Wuthering Heights

Only available on StudyMode
  • Download(s) : 1022
  • Published : June 12, 2011
Open Document
Text Preview
Wuthering Heights

Pamela Walker

ENG130-2

April 16, 2011

Anna Kudak

Wuthering Heights is the only novel written by Emily Bronte. Many have called Wuthering Heights a love story. Others have called the novel a story of hatred, cruelty, and vengeance. Wuthering Heights is all these. Wuthering Heights is a novel about the love a woman has for two men. Wuthering Heights is the story of two old manors, Wuthering Heights and Thrushcross Grange. It is the story of two families, the Earnshaws and the Lintons and a story of two generations. Additionally, Wuthering Heights is a story of opposing emotions, the despair and doom of the first generation and hope, peace, and joy of the second. Wuthering Heights is a novel of juxtaposed pairs.

One of the first pairs mentioned in the novel are the old manors. Much like the other pairs described in the story, each of these manors represent opposite images. Wuthering Heights symbolizes anger, jealousy, hatred, and retribution. This would aptly describe the occupants of Wuthering Heights particularly with regard to Heathcliff and Hindley. Bronte, through the narrator Mr. Lockwood, describes Wuthering Heights as an isolated manor set atop a hill where the wind must blow frequently (Bronte, 2002). We know this because the surrounding trees are bent over (Bronte, 2002). The reader imagines the manor as dark and dank and Lockwood notices the small windows set deeply in the walls (Bronte, 2002).

There is a muddy marsh which separates Wuthering Heights from Thrushcross Grange (Bronte, 2002). Thrushcross Grange, in contrast to the bleak exposed farmhouse on the heights, is situated in the valley with none of the grim features of Heathcliff's home. Even though Thrushcross Grange is isolated as Wuthering Heights is, Wuthering Heights represents storm while Thrushcross Grange represents calm. And like Wuthering Heights, Thrushcross Grange symbolizes those that reside there (Bronte, 2002). Thrushcross Grange is filled with light and warmth. This is an appropriate home for the children of the calm, Isabella and Edgar. They are educated, upper class people. They are civilized, cultured, and proper. The opposite of those living at Wuthering Heights (Bronte, 2002).

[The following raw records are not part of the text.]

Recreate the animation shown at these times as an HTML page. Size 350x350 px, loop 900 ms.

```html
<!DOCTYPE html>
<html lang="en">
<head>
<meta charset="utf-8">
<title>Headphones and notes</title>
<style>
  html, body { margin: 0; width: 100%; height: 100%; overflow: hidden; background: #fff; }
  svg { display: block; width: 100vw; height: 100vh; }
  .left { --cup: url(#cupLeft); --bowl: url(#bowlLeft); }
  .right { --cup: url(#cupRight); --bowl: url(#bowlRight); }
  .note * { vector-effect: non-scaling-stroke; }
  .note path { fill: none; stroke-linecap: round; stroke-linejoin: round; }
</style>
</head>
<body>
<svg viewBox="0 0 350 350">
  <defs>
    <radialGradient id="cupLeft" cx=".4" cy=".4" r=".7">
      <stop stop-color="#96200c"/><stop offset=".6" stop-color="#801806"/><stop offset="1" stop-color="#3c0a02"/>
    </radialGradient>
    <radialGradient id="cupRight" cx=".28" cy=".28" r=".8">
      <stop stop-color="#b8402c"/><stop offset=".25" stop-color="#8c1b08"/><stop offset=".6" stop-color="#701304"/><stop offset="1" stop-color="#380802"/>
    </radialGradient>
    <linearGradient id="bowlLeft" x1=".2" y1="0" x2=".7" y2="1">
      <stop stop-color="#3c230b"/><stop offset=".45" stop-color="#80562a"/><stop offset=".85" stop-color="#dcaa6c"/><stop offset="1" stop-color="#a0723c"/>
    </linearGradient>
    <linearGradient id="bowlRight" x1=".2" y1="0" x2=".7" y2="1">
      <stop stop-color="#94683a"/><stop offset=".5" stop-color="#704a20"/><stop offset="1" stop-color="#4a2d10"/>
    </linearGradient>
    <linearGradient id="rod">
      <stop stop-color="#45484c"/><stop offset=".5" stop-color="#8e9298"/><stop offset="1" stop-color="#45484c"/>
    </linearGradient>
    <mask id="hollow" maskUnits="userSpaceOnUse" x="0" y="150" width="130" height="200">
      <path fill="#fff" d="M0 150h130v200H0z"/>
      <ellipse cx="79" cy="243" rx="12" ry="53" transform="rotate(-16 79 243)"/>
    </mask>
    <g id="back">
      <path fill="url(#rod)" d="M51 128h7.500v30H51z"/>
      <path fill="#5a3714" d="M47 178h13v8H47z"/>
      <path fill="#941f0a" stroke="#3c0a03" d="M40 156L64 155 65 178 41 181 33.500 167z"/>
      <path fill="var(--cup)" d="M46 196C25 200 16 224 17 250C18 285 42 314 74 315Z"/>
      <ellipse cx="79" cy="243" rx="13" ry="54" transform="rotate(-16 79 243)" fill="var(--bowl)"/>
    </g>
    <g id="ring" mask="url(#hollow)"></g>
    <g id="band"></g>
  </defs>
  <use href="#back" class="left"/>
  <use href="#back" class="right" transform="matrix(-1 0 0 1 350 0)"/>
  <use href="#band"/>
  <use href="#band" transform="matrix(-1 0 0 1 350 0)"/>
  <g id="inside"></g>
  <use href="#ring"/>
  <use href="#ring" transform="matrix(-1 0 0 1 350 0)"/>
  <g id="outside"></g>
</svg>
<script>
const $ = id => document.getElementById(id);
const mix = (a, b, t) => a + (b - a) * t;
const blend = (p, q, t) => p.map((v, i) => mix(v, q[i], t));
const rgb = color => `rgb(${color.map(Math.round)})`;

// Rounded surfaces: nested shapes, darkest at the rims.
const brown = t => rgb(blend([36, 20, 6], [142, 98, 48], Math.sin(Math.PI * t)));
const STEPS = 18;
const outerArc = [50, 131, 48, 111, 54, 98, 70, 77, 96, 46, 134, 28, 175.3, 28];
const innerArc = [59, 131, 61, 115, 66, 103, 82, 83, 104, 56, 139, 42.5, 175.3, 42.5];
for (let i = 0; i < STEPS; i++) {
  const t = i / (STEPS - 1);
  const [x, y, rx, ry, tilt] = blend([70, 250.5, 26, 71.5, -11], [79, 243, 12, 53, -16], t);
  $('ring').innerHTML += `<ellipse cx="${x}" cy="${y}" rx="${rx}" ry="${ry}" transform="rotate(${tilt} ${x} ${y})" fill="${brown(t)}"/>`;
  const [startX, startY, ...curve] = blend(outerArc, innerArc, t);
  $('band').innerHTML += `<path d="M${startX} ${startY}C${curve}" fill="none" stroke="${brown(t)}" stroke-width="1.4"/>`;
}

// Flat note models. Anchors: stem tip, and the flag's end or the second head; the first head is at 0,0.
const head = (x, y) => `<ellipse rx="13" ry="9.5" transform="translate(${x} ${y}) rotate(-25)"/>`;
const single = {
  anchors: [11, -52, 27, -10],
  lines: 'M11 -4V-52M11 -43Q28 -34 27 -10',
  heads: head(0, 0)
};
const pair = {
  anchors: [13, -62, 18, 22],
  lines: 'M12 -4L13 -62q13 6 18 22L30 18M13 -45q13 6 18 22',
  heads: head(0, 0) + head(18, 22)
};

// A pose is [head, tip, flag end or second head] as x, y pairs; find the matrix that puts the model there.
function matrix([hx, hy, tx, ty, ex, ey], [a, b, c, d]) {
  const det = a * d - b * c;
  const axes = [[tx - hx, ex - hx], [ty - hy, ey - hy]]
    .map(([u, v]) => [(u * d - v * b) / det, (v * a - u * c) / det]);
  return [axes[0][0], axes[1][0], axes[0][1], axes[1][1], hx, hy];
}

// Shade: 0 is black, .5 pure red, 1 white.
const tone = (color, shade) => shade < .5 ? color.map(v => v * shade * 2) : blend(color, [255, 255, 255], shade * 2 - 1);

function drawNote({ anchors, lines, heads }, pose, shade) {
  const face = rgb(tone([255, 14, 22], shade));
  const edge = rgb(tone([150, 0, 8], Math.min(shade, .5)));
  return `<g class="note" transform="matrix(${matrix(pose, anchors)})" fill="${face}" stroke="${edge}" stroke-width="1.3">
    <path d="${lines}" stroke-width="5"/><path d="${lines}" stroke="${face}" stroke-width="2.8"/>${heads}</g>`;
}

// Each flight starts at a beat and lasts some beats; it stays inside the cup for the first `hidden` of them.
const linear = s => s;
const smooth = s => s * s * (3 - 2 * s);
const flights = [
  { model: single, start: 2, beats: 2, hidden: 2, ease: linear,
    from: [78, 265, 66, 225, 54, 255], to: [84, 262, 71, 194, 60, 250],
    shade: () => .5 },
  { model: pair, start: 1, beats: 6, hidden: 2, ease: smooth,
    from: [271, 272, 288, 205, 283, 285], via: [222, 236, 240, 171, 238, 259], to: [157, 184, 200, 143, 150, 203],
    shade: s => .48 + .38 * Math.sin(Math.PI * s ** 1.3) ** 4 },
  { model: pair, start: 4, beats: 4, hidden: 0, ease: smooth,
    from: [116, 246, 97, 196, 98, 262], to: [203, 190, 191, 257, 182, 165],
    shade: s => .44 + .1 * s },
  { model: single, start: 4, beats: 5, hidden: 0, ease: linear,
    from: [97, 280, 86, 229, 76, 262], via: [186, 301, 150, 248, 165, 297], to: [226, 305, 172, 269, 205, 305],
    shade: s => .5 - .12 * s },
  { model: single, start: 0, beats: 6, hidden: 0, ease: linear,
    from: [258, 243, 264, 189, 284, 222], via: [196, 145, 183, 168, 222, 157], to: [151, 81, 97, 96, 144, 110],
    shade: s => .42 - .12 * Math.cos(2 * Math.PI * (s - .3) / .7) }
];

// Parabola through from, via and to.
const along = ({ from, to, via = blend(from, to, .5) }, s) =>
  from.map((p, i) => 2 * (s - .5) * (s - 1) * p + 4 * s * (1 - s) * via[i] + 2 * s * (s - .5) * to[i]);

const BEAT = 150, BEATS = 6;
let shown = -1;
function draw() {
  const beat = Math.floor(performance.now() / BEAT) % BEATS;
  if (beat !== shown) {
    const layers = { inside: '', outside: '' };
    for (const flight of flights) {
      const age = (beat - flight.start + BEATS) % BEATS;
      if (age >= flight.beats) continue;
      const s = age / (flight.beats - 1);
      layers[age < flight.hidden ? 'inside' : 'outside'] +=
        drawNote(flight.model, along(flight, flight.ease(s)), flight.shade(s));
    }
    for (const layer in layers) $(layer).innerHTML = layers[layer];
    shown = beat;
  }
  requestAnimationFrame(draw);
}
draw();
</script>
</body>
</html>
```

The narrators of the story represent yet another pair, Ellen Dean (Nelly) and Mr. Lockwood (Bronte, 2002). Mr. Lockwood begins the narration as he relates his initial visit to Wuthering Heights (Bronte, 2002). Not long after, Nelly takes over the narration as she shares the history of Wuthering Heights, its current and past residents, with Mr. Lockwood (Bronte, 2002). Nelly grew up at Wuthering Heights and grew up with Catherine and Hindley (Bronte, 2002). This makes Nelly more than just a narrator as she is an integral part of the story. In fact, Nelly has on occasion manipulated some of the characters by withholding information and keeping secrets (Shmoop University, 2011). Nelly is not an unbiased narrator (Shmoop University, 2011).

Mr. Lockwood though he may be unbiased, is not necessarily reliable. He misjudges and makes assumptions regarding those residing at Wuthering Heights which are incorrect (Shmoop University, 2011). He appears awkward and at times not terribly intelligent (Bronte, 2002). “Wuthering Heights” is Lockwood’s journal, part his own observation and experience and part what Nelly relates to him.

Also included in the story are the two generations. The story spans roughly 30 years and begins with the childhoods of Catherine and her brother Hindley. Their father, Mr. Earnshaw, brings a young boy home from one of his business trips (Bronte, 2002). Until this point in the story all the characters appear quite happy (Bronte, 2002). This is when Heathcliff is introduced to Wuthering Heights and things take a turn (Bronte, 2002). Mr. Earnshaw quite favors Heathcliff. Hindley hates Heathcliff and is jealous of him as he believes Heathcliff has stolen his father’s affections...
tracking img